Kos: "We beta-fiche the alpha world. So societal or psychological challenges, thanks to the computational power of computers and the right data, are increasingly being analysed and calculated. This gives insight, for example into how it is possible that some areas of the world have more food shortages than others, and it offers the possibility of making improvements in this. By using AI, we are able to make more informed decisions. It creates more transparency, insight and overview. Data teaches us to understand reality better".


What will the resident of Brainport and the Netherlands notice from this innovation?

Joep: "AI or artificial intelligence generally delivers more connection and intelligence. In the choices you make, you are connected to the world around you. Every company has designed its processes and strategy in a certain way. Yet you can identify improvements in every organisation".

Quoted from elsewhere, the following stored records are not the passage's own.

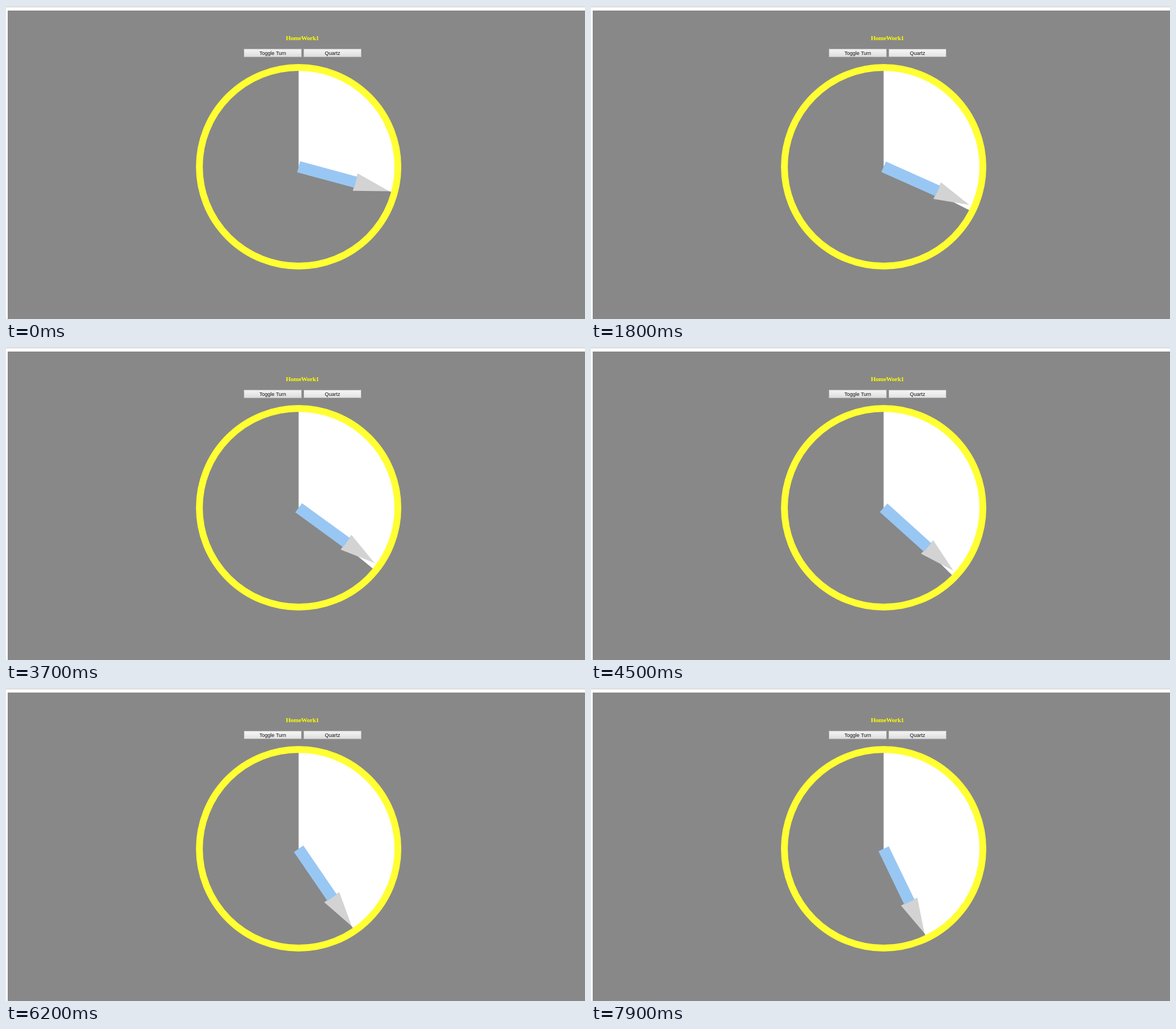
Animation, 1018 px wide and 550 px high, one loop 8000 ms. Source, as an HTML page with a canvas:

```html
<!DOCTYPE html>
<html lang="en">
<head>
<meta charset="utf-8">
<title>Clock</title>
<style>
  html, body { margin: 0; width: 100%; height: 100%; overflow: hidden; background: #fff; }
  canvas { display: block; }
</style>
</head>
<body>
<canvas id="stage" width="1018" height="550"></canvas>
<script>
const ctx = document.getElementById('stage').getContext('2d');
const LOOP = 8000, STEP = 100;
const CX = 514.5, CY = 282.5, INNER = 168.5, RING = 12;
const RAD = Math.PI / 180;

// [time in ms, angle in degrees]; the flat part is the paused clock
const SWEEP = [[0, 15.1], [5500, 51.1], [6800, 59.4], [7100, 59.4], [7900, 64.2]];

const within = (t, from, to) => t >= from && t < to;

function sweepAt(t) {
  for (let i = 1; i < SWEEP.length; i++) {
    const [t0, a0] = SWEEP[i - 1], [t1, a1] = SWEEP[i];
    if (t <= t1) return a0 + (a1 - a0) * (t - t0) / (t1 - t0);
  }
  return SWEEP[SWEEP.length - 1][1];
}

function rect(color, x, y, w, h) {
  ctx.fillStyle = color;
  ctx.fillRect(x, y, w, h);
}

function label(text, x, y, font, color, spacing) {
  ctx.font = font;
  ctx.fillStyle = color;
  ctx.textAlign = 'center';
  ctx.letterSpacing = spacing || '0px';
  ctx.fillText(text, x, y);
}

function button(text, x, hover) {
  const y = 75, w = 102, h = 15;
  const face = ctx.createLinearGradient(0, y, 0, y + h);
  face.addColorStop(0, hover ? '#f3f3f3' : '#f0f0f0');
  face.addColorStop(0.38, hover ? '#f0f0f0' : '#ededed');
  face.addColorStop(1, hover ? '#e0e0e0' : '#dadada');
  rect(hover ? '#a0a0a0' : '#b2b2b2', x, y, w, h);
  rect(face, x + 1, y + 1, w - 2, h - 2);
  label(text, x + w / 2, 86, '9px "Liberation Sans", Arial, sans-serif', '#111');
}

function wedge(angle) {
  ctx.fillStyle = '#fff';
  ctx.beginPath();
  ctx.moveTo(CX, CY);
  ctx.arc(CX, CY, INNER + 2, -Math.PI / 2, angle * RAD);
  ctx.fill();
}

function hand(angle) {
  ctx.save();
  ctx.translate(CX, CY);
  ctx.rotate(angle * RAD);
  ctx.fillStyle = '#d3d3d3';
  ctx.beginPath();
  ctx.moveTo(103, -16);
  ctx.lineTo(165, 0);
  ctx.lineTo(103, 16);
  ctx.fill();
  rect('#99c7f3', 0, -10, 104, 20);
  ctx.restore();
}

function ring() {
  ctx.strokeStyle = '#ffff33';
  ctx.lineWidth = RING;
  ctx.beginPath();
  ctx.arc(CX, CY, INNER + RING / 2, 0, 2 * Math.PI);
  ctx.stroke();
}

function draw(t) {
  const angle = sweepAt(t);
  const ticking = within(t, 1000, 4800);

  rect('#fff', 0, 0, 1018, 550);
  rect('#b8b8b8', 0, 1, 1018, 1);
  rect('#888', 3, 8, 1015, 542);
  label('HomeWork1', 521, 59.5, 'bold 11px "Liberation Serif", Times, serif', '#ff0', '-0.3px');
  button('Toggle Turn', 418, within(t, 5100, 7600));
  button('Quartz', 523, within(t, 500, 5000));
  wedge(angle);
  ring();
  hand(ticking ? Math.floor(angle / 6) * 6 : angle);
}

const start = performance.now();
function frame() {
  const t = (performance.now() - start) % LOOP;
  draw(Math.floor(t / STEP) * STEP);
  requestAnimationFrame(frame);
}
frame();
</script>
</body>
</html>
```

Kos: "At Tzorg, we see those improvements reflected in more spendable home care by reducing travel time. You can realise improvements in every area. As a society or as a country, you have to go along with that to avoid unnecessary use of resources. But AI also leads to greater happiness; for example, I can make a better choice of study because AI can help me to understand who I am, recognising what my passions and talents are.

My plea is to challenge organisations to try and experiment more to see where AI, smart computing or formulas can help you make people happier and prevent problems. In the case of Tzorg, this was about reduction in travel movements but it can be done in other areas as well. It's a waste not to do it".

What is your advice for other organisations and entrepreneurs to get started with AI?

Joep: "We want as many parties as possible, and certainly organisations doing something great in society, to start using AI. This can be by taking small steps; starting by listening, hearing examples and letting them sink in. Drawing, discovering, and slowly building this up to the big change. Because the moment you are convinced, then you start putting in the time, setting up functions and investing in them. Awareness is a gradual process that takes time. The more complex the change, the more time it takes".

Kos: "Many of Pipple's assignments focus on a need for change; customers have a problem and Pipple's people come up with the solution. The interesting thing about AI is that companies don't have to have problems at all. If Tzorg and Pipple had not entered into this innovation, everyone would have been happy too. But it is a shame to miss out on the opportunities of AI because that need for change is not felt. That's why my plea is; have a talk and see what's possible. Because in no need for change, there is also a lot of value".